Myanmar’s regime has suspended the humanitarian organization Médecins Sans Frontières’ (MSF) operations in Dawei, Tanintharyi Region, affecting more than 2,000 HIV and TB patients.
In an MSF (Doctors Without Borders) statement, Adrian Guadarrama, MSF’s deputy program manager, said Tuesday’s suspension will affect 2,162 sufferers at the organization’s Myittar Yeik clinic.
HIV patients will struggle to access antiretroviral treatment and TB sufferers have been arriving since the February coup because of reduced services at the national TB program.
“Suspending MSF’s activities could be life-threatening for many of our patients at a time when public services remain severely disrupted. It risks further transmission of the diseases we treat. It may prevent new patients from getting diagnosed and starting life-saving treatment,” he said.
MSF has been providing HIV care in Dawei for almost two decades, including outreach programs to prevent marginalized and at-risk people – like migrant workers and drug addicts – from becoming infected.
Until the suspension, the activities have not been disrupted, despite political instability in Myanmar, the organization said.
No reason was given for the suspension and MSF is in contact with the regional health authorities to understand the decision.
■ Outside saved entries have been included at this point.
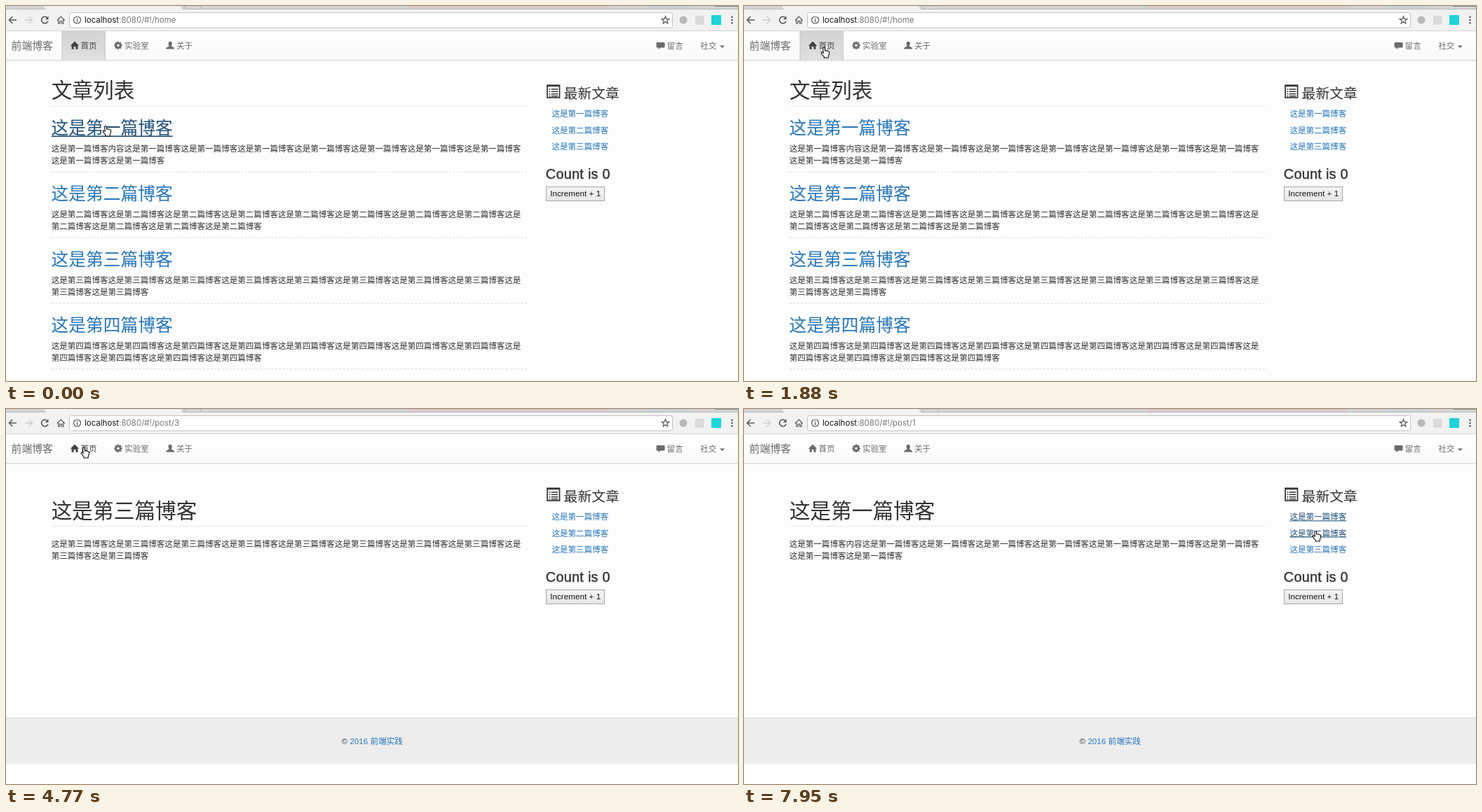
An HTML page for the animation above (8000 ms loop, 1044 by 536 pixels).

```html
<!DOCTYPE html>
<html lang="zh">
<head>
<meta charset="utf-8">
<title>Blog</title>
<style>
html, body { margin: 0; width: 100%; height: 100%; overflow: hidden; background: #fdfdfd; }
svg { display: block; width: 1044px; height: 536px; }
text { font-family: "Liberation Sans", "Noto Sans CJK SC", "Noto Sans CJK", sans-serif; fill: #333; white-space: pre; }
.cjk { font-family: "Noto Sans CJK SC", "Noto Sans CJK", sans-serif; }
.url { font: 11.5px Inter, sans-serif; fill: #777; }
.url .host { fill: #111; }
.nav text, .nav .icon { fill: #6b6b6b; }
.nav .on text, .nav .on .icon { fill: #444; }
.link text { fill: #2877bb; }
.link rect { fill: #23527c; visibility: hidden; }
.link.hover text { fill: #23527c; }
.link.hover rect { visibility: visible; }
.line { fill: none; stroke: #555; stroke-width: 1.5; }
</style>
</head>
<body>
<svg id="stage" viewBox="0 0 1044 536" xmlns="http://www.w3.org/2000/svg"></svg>
<script>
const LOOP = 8000, EM = 11.55, H1 = 29.7, H2 = 24.74, H3 = 19.8;
const stage = document.getElementById('stage');
const $ = id => document.getElementById(id);

// y is the middle of the characters
const cjk = (x, y, size, s) =>
  `<text class="cjk" x="${x}" y="${y + size * .38}" font-size="${size}">${s}</text>`;
const latin = (x, y, size, s, more = '') => `<text x="${x}" y="${y}" font-size="${size}" ${more}>${s}</text>`;
const rect = (x, y, w, h, fill, more = '') =>
  `<rect x="${x}" y="${y}" width="${w}" height="${h}" fill="${fill}" ${more}/>`;
const path = (d, more) => `<path d="${d}" ${more}/>`;
const icon = (x, y, body) => `<g class="icon" transform="translate(${x} ${y})">${body}</g>`;

const name = n => `这是第${' 一二三四'[n]}篇博客`;
function story(n) {
  const all = n === 1 ? name(1) + '内容' + name(1).repeat(9) : name(n).repeat(n === 3 ? 10 : 12);
  return [all.slice(0, 58), all.slice(58)];
}
const paragraph = (n, y) => story(n).map((s, i) => cjk(64.7, y + i * 16.6, EM, s)).join('');
const link = (id, x, y, size, s) => `<g class="link" id="${id}">${cjk(x, y, size, s)}` +
  rect(x, y + size * .46, size * 7, size > 20 ? 1.7 : 1, '') + '</g>';

const gear = Array.from({ length: 8 }, (_, i) =>
  `<rect x="-1.3" y="-5.7" width="2.6" height="3" transform="rotate(${i * 45})"/>`).join('') +
  '<path fill-rule="evenodd" d="M-4.2 0a4.2 4.2 0 1 0 8.4 0a4.2 4.2 0 1 0 -8.4 0M-1.8 0a1.8 1.8 0 1 0 3.6 0a1.8 1.8 0 1 0 -3.6 0"/>';
const house = path('M0-5.8L6.2.4H4.4V5.5H1.4V1.6H-1.4V5.5H-4.4V.4H-6.2Z', '');
const person = path('M0-5.6C2-5.6 2.8-4 2.6-2C2.4-.5 1.8.3 1.6 1.2C3.4 2.2 6 2.6 6 5.3H-6C-6 2.6-3.4 2.2-1.6 1.2C-1.8.3-2.4-.5-2.6-2C-2.8-4-2-5.6 0-5.6Z', '');
const bubble = path('M-4.8-5H4.8Q6-5 6-3.8V1.2Q6 2.4 4.8 2.4H-.2L-3 5.2V2.4H-4.8Q-6 2.4-6 1.2V-3.8Q-6-5-4.8-5Z', '');
const star = 'M' + Array.from({ length: 10 }, (_, i) => {
  const a = i * Math.PI / 5, r = i % 2 ? 2.4 : 5.6;
  return `${(940.5 + r * Math.sin(a)).toFixed(2)} ${(20.3 - r * Math.cos(a)).toFixed(2)}`;
}).join('L') + 'Z';

const browser =
  rect(0, 0, 1044, 36, '#f2f2f2') + rect(0, 0, 1044, 4, '#d3d5d6') + rect(575, 0, 285, 4, '#dccaca') +
  rect(914, 0, 64, 4, '#ccd3d8') + rect(0, 4, 1044, 1, '#bababa') +
  path('M54 0L57 5H252L249 0Z', 'fill="#f2f2f2"') +
  path('M253 0L256 3.5Q257 4.5 259 4.5H276Q279 4 277 0Z', 'fill="#d9d9d9" stroke="#b5b5b5"') +
  rect(1011, 0, 33, 1, '#888') +
  rect(90.5, 9.5, 860, 21.5, '#fff', 'rx="3" stroke="#c3c3c3"') +
  rect(0, 35, 1044, 1, '#d2d2d2') +
  path('M15 20H4.5M9.3 15L4.5 20L9.3 25', 'class="line"') +
  path('M27 20H37.5M32.7 15L37.5 20L32.7 25', 'class="line" style="stroke:#d0d0d0"') +
  path('M59 16.8A4.8 4.8 0 1 0 60 21.5', 'class="line"') + path('M60.5 14.5V19.2H55.8Z', 'fill="#555"') +
  path('M72.8 20.6L78.3 15L83.8 20.6M74.7 19V25H77V21.5H79.6V25H81.9V19', 'class="line" style="stroke-width:1.2"') +
  '<circle cx="101.5" cy="20" r="5" class="line" style="stroke-width:1.2"/>' +
  rect(100.9, 19, 1.3, 4, '#555') + rect(100.9, 16.8, 1.3, 1.3, '#555') +
  `<text class="url" x="112" y="24.2"><tspan class="host">localhost</tspan><tspan id="url"></tspan></text>` +
  path(star, 'class="line" style="stroke-width:1.2"') +
  '<circle cx="966" cy="20" r="5.5" fill="#b9b9b9"/>' +
  rect(983, 14, 12.5, 12.5, '#dadada') + rect(1006, 13, 14, 14, '#1fd3da') +
  [15.7, 20, 24.3].map(y => `<circle cx="1035.5" cy="${y}" r="1.3" fill="#555"/>`).join('');

const nav = '<g class="nav">' +
  rect(0, 36, 1044, 41, 'url(#bar)') + rect(0, 77, 1044, 1, '#e2e2e2') + rect(0, 78, 1044, 1, '#eaeaea') +
  `<g id="active">${rect(79.5, 36, 62.5, 41.5, 'url(#press)')}` +
  rect(79.5, 36, 1.5, 41.5, '#cfcfcf') + rect(140.5, 36, 1.5, 41.5, '#cfcfcf') + '</g>' +
  cjk(7.6, 56.8, 14.84, '前端博客') +
  `<g id="home">${icon(98, 56.3, house)}${cjk(106.4, 57, EM, '首页')}</g>` +
  icon(160, 56.3, gear) + cjk(169, 57, EM, '实验室') +
  icon(234.2, 56.3, person) + cjk(243, 57, EM, '关于') +
  icon(933.6, 57, bubble) + cjk(942.6, 57, EM, '留言') + cjk(990.2, 57, EM, '社交') +
  path('M1018 56.4H1025L1021.5 60Z', 'class="icon"') + '</g>';

const side =
  rect(772, 113.5, 17.5, 17.5, 'none', 'stroke="#333" stroke-width="1.7"') + rect(771.5, 112.6, 18.5, 2.6, '#333') +
  [118.2, 121.6, 125, 128].map(y => rect(774.4, y, 1.8, 1.5, '#333') + rect(777.6, y, 9.6, 1.5, '#333')).join('') +
  cjk(795.6, 124, H3, '最新文章') +
  [1, 2, 3].map(n => link('side' + n, 778.4, 131 + n * 23.1, EM, name(n))).join('') +
  latin(769.8, 247, H3, 'Count is 0', 'letter-spacing=".3" stroke="#333" stroke-width=".4"') +
  rect(770.5, 258.5, 83, 20, 'url(#button)', 'stroke="#a6a6a6"') +
  latin(776.2, 272.2, EM, 'Increment + 1', 'style="fill:#111" letter-spacing=".08"');

const list = '<g id="list">' + cjk(64.7, 119.6, H1, '文章列表') + rect(65, 142.5, 680, 1, '#e9e9e9') +
  [1, 2, 3, 4].map(n => {
    const y = 80 + n * 94;
    return link('title' + n, 64.6, y, H2, name(n)) + paragraph(n, y + 29.6) +
      path(`M65 ${y + 63}H745`, 'stroke="#d6d6d6" stroke-dasharray="3 2.4"');
  }).join('') + '</g>';

const post = n => `<g id="post${n}">` + cjk(64.7, 144.8, H1, name(n)) + rect(65, 167, 679, 1, '#e9e9e9') +
  paragraph(n, 193) + rect(0, 441, 1044, 66, '#ededed') + rect(0, 441, 1044, 1, '#d6d6d6') +
  latin(478.6, 479.2, EM, '©') + `<g class="link">${latin(490.4, 479.2, EM, '2016')}${cjk(519.6, 475, EM, '前端实践')}</g></g>`;

const fade = (id, a, b) => `<linearGradient id="${id}" x2="0" y2="1"><stop stop-color="${a}"/><stop offset="1" stop-color="${b}"/></linearGradient>`;

stage.innerHTML = '<defs>' + fade('bar', '#ffffff', '#f9f9f9') + fade('press', '#d3d3d3', '#e0e0e0') +
  fade('button', '#f3f3f3', '#e6e6e6') + '</defs>' + rect(0, 0, 1044, 536, '#fdfdfd') +
  browser + nav + list + post(1) + post(3) + side + '<g id="cursor">' +
  path('M-1.3 1.2Q0-.8 1.3 1.2L1.6 5Q2.8 4.2 3.8 5.2Q5.2 4.6 5.8 5.8Q7.4 5.6 7.6 7.2L7.4 10L6.2 12.6V15H.2V13.6L-3.2 9.4Q-4.4 7.6-3.2 7Q-2 6.6-.8 8.4Z',
    'id="hand" fill="#fff" stroke="#111" stroke-width="1.1" stroke-linejoin="round"') +
  path('M0 0V12L2.8 9.4L4.8 14L6.8 13.2L4.8 8.8H8.6Z', 'id="arrow" fill="#000" stroke="#fff" paint-order="stroke"') + '</g>';

// time, post shown (0 = list), route
const scenes = [
  [0, 0, 'home'], [150, 0, 'post/1'], [360, 1, 'post/1'], [1880, 0, 'home'], [3250, 0, 'post/3'],
  [3400, 3, 'post/3'], [4920, 0, 'home'], [7180, 0, 'post/1'], [7330, 1, 'post/1']
];
// first step, steps, bend point, end point; each stroke starts where the last ended
const strokes = [
  [0, 1, 142, 171, 142, 171], [360, 1, 140, 172, 140, 172], [810, 7, 365, 150, 112, 59],
  [1880, 1, 114, 59, 114, 59], [2180, 7, 122, 210, 140, 354], [3550, 1, 137, 354, 137, 354],
  [3840, 7, 410, 190, 111, 55], [5070, 1, 110, 54, 110, 54], [5220, 5, 500, 190, 811, 166],
  [5990, 3, 808, 158, 804, 148], [6880, 1, 805, 149, 805, 149], [7480, 1, 810, 164, 810, 164],
  [7660, 1, 816, 176, 816, 176], [7950, 1, 815, 174, 815, 174]
];
const STEP = 153;
const current = (rows, t) => rows.findLastIndex(r => r[0] <= t);

function pointer(t) {
  const i = current(strokes, t), [start, n, cx, cy, x, y] = strokes[i];
  const [, , , , px, py] = strokes[Math.max(0, i - 1)];
  const u = Math.min(n, Math.floor((t - start) / STEP + .03) + 1) / n, v = 1 - u;
  const mix = (a, b, c) => Math.round(v * v * a + 2 * u * v * b + u * u * c);
  return [mix(px, cx, x), mix(py, cy, y)];
}

const show = (id, on) => { $(id).style.display = on ? '' : 'none'; };

function draw(t) {
  const [, page, route] = scenes[current(scenes, t)];
  const [x, y] = pointer(t);
  const near = (left, right, mid, half) => x >= left && x <= right && Math.abs(y - mid) <= half;
  let over = near(80, 142, 57, 20);
  $('url').textContent = ':8080/#!/' + route;
  show('active', !page);
  show('list', !page);
  show('post1', page === 1);
  show('post3', page === 3);
  $('home').classList.toggle('on', !page || over);
  for (let n = 1; n <= 4; n++) {
    const hit = !page && near(64, 238, 80 + n * 94, 13);
    $('title' + n).classList.toggle('hover', hit);
    over = over || hit;
  }
  for (let n = 1; n <= 3; n++) {
    const hit = t >= 6880 && near(778, 859, 131 + n * 23.1, 8);
    $('side' + n).classList.toggle('hover', hit || (n === 1 && t >= 6880));
    over = over || hit;
  }
  const hand = over || (t >= 3400 && t < 3550);
  show('hand', hand);
  show('arrow', !hand);
  $('cursor').setAttribute('transform', `translate(${x} ${y})`);
}

const began = performance.now();
function tick() {
  draw((performance.now() - began) % LOOP);
  requestAnimationFrame(tick);
}
tick();
</script>
</body>
</html>
```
“MSF has requested the suspension order be revised so that we can continue to provide care to patients,” Guadarrama said.